• **Given information**

━━━━

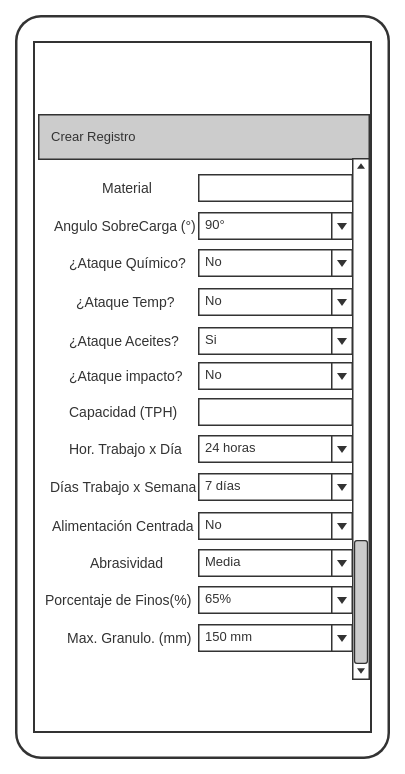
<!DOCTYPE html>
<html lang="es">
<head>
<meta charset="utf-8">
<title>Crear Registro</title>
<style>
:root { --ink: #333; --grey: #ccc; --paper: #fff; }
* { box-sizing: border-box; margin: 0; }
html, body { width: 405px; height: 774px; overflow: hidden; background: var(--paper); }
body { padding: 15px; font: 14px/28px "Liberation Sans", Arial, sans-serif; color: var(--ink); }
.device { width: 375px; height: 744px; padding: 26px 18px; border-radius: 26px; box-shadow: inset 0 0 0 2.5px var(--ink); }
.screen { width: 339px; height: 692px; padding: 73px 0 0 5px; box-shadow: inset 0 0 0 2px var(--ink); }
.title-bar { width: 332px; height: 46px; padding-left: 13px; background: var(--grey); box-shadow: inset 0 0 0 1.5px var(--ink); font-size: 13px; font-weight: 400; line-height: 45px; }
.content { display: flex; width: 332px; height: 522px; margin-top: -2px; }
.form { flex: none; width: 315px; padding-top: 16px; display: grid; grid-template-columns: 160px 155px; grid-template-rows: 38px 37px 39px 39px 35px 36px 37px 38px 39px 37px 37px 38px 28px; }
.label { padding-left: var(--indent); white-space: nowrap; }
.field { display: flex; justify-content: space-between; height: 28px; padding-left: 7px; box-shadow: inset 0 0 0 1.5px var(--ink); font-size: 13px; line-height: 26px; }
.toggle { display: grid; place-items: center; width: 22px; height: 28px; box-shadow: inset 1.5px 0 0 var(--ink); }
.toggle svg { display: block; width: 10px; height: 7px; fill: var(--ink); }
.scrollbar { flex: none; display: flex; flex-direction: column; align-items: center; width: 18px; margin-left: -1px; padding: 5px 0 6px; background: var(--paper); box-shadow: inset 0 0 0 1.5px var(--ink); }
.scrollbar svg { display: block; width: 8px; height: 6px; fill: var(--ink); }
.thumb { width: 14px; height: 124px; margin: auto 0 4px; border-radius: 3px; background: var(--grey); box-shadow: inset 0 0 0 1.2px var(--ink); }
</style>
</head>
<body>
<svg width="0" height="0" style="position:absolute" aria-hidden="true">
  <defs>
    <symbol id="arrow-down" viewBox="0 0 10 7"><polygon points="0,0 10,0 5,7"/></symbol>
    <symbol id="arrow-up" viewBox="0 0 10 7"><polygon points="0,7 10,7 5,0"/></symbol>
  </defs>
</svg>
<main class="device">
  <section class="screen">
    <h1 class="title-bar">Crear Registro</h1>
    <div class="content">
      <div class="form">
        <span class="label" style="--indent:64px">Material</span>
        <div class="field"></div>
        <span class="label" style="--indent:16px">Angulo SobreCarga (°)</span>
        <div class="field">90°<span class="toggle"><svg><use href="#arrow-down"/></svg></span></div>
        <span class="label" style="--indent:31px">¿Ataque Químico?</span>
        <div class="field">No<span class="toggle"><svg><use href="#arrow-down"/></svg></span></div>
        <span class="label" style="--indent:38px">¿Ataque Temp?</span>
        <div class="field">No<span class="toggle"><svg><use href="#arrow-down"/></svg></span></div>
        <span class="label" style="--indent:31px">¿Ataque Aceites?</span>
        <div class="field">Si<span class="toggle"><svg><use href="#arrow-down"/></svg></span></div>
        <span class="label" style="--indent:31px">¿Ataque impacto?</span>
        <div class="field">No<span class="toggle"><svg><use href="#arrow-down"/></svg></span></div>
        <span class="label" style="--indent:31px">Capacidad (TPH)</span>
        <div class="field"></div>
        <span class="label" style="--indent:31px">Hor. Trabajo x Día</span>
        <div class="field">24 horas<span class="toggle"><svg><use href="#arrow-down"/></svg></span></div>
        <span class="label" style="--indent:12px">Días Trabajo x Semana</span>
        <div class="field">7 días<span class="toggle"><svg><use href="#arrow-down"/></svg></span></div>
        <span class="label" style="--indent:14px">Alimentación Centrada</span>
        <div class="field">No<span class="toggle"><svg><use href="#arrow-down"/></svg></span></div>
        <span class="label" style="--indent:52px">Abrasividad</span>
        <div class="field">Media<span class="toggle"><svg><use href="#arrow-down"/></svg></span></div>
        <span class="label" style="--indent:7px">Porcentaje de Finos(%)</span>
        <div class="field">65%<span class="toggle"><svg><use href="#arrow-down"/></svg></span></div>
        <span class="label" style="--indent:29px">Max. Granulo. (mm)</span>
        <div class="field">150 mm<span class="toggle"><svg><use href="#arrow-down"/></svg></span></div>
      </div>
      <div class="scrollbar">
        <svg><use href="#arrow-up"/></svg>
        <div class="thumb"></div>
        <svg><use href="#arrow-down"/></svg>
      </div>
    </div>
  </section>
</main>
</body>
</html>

━━━━

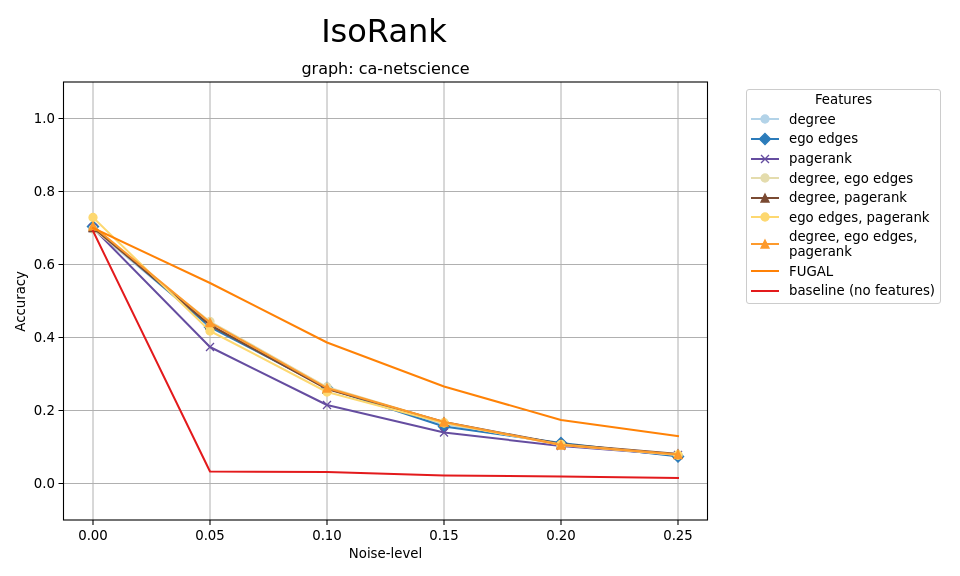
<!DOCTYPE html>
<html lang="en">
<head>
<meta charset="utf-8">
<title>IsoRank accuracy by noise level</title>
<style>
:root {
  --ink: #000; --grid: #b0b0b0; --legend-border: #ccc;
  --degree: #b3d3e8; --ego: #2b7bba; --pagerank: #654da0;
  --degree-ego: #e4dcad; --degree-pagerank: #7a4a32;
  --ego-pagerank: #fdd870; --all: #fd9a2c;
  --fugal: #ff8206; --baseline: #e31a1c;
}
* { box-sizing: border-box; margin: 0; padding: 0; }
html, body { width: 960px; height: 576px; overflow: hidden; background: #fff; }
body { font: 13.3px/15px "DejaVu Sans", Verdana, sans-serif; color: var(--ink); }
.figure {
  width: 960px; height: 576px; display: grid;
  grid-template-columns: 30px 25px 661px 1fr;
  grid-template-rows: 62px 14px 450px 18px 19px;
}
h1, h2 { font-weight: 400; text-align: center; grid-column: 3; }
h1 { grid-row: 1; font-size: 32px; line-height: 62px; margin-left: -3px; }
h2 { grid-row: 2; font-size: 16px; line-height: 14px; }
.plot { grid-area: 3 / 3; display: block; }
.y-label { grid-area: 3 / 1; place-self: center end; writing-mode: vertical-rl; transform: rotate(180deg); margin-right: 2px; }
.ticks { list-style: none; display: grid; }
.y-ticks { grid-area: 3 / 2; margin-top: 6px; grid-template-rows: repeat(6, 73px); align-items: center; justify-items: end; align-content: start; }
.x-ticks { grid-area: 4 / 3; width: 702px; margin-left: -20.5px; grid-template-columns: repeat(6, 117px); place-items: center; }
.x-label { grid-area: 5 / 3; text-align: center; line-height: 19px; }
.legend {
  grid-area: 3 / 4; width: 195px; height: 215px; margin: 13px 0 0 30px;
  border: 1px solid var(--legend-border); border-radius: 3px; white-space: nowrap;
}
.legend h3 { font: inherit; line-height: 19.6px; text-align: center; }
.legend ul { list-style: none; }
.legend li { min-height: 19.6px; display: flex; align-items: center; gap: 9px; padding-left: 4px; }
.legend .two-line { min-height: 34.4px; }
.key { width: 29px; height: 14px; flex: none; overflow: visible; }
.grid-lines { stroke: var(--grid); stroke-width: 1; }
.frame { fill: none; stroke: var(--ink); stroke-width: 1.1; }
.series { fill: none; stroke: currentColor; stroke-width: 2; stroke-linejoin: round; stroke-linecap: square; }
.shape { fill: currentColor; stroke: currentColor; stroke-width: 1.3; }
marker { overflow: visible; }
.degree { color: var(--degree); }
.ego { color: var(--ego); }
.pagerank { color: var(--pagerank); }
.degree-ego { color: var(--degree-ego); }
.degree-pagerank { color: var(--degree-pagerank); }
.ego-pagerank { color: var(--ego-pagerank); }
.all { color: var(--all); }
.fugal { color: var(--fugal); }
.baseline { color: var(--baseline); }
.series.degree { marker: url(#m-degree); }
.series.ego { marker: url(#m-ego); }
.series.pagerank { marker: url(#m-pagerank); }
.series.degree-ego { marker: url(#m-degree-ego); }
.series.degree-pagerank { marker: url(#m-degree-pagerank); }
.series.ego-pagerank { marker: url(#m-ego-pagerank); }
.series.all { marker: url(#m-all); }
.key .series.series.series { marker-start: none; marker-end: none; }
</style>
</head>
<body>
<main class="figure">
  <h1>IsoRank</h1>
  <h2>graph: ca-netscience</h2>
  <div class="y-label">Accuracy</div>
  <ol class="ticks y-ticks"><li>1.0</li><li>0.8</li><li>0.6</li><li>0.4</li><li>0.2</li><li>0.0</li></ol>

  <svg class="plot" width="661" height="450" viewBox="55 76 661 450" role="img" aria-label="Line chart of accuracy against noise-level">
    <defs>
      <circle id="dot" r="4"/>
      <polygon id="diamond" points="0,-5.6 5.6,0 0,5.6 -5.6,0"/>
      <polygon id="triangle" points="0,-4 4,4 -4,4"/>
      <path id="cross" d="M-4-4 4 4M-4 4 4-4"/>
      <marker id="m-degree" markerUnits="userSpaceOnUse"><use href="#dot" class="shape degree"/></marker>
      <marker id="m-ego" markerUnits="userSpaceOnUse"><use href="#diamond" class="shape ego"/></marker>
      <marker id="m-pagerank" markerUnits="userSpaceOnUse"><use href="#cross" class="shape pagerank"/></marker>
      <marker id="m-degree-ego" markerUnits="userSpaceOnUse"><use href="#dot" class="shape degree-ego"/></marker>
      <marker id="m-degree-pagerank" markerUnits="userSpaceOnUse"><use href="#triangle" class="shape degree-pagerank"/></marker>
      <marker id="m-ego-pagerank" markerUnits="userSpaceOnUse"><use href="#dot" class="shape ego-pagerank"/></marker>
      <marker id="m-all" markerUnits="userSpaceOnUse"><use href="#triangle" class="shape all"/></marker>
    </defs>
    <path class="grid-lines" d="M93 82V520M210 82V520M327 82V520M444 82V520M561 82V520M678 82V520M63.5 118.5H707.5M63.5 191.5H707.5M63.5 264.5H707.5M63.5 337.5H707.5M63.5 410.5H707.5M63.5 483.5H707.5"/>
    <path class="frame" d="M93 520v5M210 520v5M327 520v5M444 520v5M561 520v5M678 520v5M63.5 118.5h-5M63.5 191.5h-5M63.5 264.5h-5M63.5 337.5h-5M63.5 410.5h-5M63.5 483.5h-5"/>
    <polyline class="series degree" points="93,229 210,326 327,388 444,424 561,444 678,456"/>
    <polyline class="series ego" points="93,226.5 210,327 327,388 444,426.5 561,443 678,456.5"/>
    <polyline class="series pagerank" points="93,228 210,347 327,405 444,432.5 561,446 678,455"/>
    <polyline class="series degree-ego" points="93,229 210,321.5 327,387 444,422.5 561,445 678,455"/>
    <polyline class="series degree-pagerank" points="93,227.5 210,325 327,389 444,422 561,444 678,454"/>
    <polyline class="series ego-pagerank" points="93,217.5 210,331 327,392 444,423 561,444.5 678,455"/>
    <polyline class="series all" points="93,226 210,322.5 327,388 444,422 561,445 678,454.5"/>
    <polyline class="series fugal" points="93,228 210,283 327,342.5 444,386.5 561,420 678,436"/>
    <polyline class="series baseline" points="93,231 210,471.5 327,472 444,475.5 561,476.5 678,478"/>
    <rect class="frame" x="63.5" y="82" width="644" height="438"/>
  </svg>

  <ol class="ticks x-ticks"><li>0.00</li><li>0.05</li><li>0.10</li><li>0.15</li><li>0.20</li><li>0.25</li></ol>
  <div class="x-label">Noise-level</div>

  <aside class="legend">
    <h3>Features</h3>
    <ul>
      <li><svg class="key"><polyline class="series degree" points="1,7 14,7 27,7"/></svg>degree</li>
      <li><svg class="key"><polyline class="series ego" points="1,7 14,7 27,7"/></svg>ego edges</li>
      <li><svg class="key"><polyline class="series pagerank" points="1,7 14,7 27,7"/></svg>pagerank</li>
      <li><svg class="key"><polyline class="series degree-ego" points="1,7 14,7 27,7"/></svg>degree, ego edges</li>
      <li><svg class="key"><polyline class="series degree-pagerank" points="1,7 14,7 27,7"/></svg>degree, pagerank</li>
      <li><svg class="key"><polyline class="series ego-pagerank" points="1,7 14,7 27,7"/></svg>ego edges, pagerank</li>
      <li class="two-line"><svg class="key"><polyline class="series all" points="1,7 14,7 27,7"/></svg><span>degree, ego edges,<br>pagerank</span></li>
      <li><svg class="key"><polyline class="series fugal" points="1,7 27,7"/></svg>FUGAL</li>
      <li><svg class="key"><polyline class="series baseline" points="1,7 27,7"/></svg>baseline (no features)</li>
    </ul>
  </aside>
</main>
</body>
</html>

━━━━

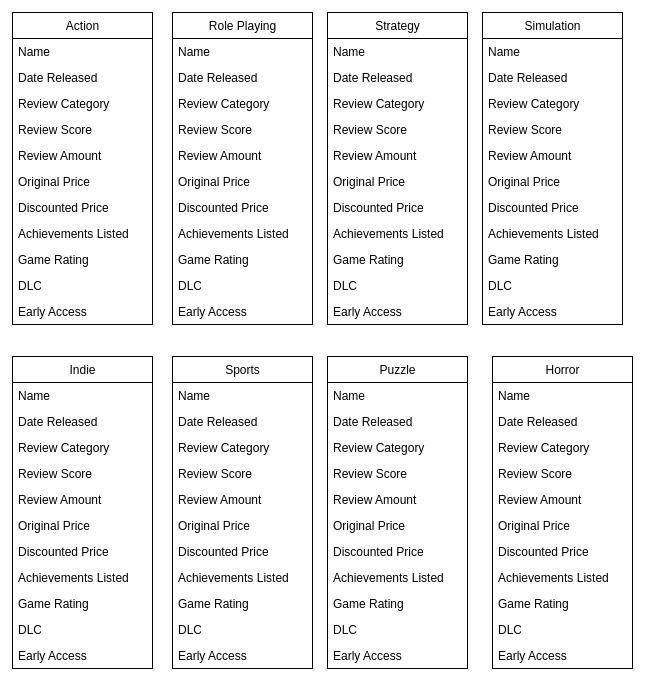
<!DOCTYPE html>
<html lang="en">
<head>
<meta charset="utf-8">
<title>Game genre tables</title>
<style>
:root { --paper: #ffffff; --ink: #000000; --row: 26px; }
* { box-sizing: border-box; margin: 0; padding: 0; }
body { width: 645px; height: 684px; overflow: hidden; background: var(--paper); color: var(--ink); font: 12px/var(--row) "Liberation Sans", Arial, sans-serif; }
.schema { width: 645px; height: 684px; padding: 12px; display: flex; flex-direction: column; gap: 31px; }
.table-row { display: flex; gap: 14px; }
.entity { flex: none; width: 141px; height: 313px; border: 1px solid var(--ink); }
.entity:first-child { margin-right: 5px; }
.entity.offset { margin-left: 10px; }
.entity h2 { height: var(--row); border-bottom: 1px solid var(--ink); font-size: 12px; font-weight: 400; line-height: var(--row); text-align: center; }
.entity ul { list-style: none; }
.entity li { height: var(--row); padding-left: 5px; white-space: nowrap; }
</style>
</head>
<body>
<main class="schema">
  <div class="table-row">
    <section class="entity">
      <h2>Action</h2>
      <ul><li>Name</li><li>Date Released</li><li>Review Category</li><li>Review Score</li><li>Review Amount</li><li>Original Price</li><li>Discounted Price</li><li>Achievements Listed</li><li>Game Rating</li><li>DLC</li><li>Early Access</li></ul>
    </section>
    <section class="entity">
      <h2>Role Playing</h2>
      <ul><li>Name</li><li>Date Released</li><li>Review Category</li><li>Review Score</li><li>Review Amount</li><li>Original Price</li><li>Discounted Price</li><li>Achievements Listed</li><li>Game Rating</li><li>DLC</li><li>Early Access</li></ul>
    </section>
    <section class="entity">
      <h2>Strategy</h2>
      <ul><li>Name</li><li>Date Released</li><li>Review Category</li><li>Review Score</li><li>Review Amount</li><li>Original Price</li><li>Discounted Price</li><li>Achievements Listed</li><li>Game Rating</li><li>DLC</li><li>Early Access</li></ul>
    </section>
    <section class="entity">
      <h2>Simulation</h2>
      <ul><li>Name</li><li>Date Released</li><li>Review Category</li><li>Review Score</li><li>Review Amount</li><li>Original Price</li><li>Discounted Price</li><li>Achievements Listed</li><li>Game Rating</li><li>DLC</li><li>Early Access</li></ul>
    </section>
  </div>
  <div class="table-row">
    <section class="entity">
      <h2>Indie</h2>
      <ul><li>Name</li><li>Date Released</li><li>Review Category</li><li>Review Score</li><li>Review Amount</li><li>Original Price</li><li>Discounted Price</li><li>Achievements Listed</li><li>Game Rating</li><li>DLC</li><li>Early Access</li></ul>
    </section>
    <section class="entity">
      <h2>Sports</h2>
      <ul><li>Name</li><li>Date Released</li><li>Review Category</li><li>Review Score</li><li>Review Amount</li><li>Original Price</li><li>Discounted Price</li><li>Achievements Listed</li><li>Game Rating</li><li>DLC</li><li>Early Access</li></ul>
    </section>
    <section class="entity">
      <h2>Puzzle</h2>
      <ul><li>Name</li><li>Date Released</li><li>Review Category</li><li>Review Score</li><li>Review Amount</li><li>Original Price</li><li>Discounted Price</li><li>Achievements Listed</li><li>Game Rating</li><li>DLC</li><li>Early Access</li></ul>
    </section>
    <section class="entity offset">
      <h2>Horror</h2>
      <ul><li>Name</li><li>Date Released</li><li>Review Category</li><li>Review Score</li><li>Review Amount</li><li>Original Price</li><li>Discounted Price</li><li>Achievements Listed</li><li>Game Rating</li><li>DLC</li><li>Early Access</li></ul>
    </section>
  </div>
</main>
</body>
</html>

━━━━

• **Your objective**
Pull out every line in the material above where "serif" occurs.

• **Exercise output**
body { padding: 15px; font: 14px/28px "Liberation Sans", Arial, sans-serif; color: var(--ink); }
body { font: 13.3px/15px "DejaVu Sans", Verdana, sans-serif; color: var(--ink); }
body { width: 645px; height: 684px; overflow: hidden; background: var(--paper); color: var(--ink); font: 12px/var(--row) "Liberation Sans", Arial, sans-serif; }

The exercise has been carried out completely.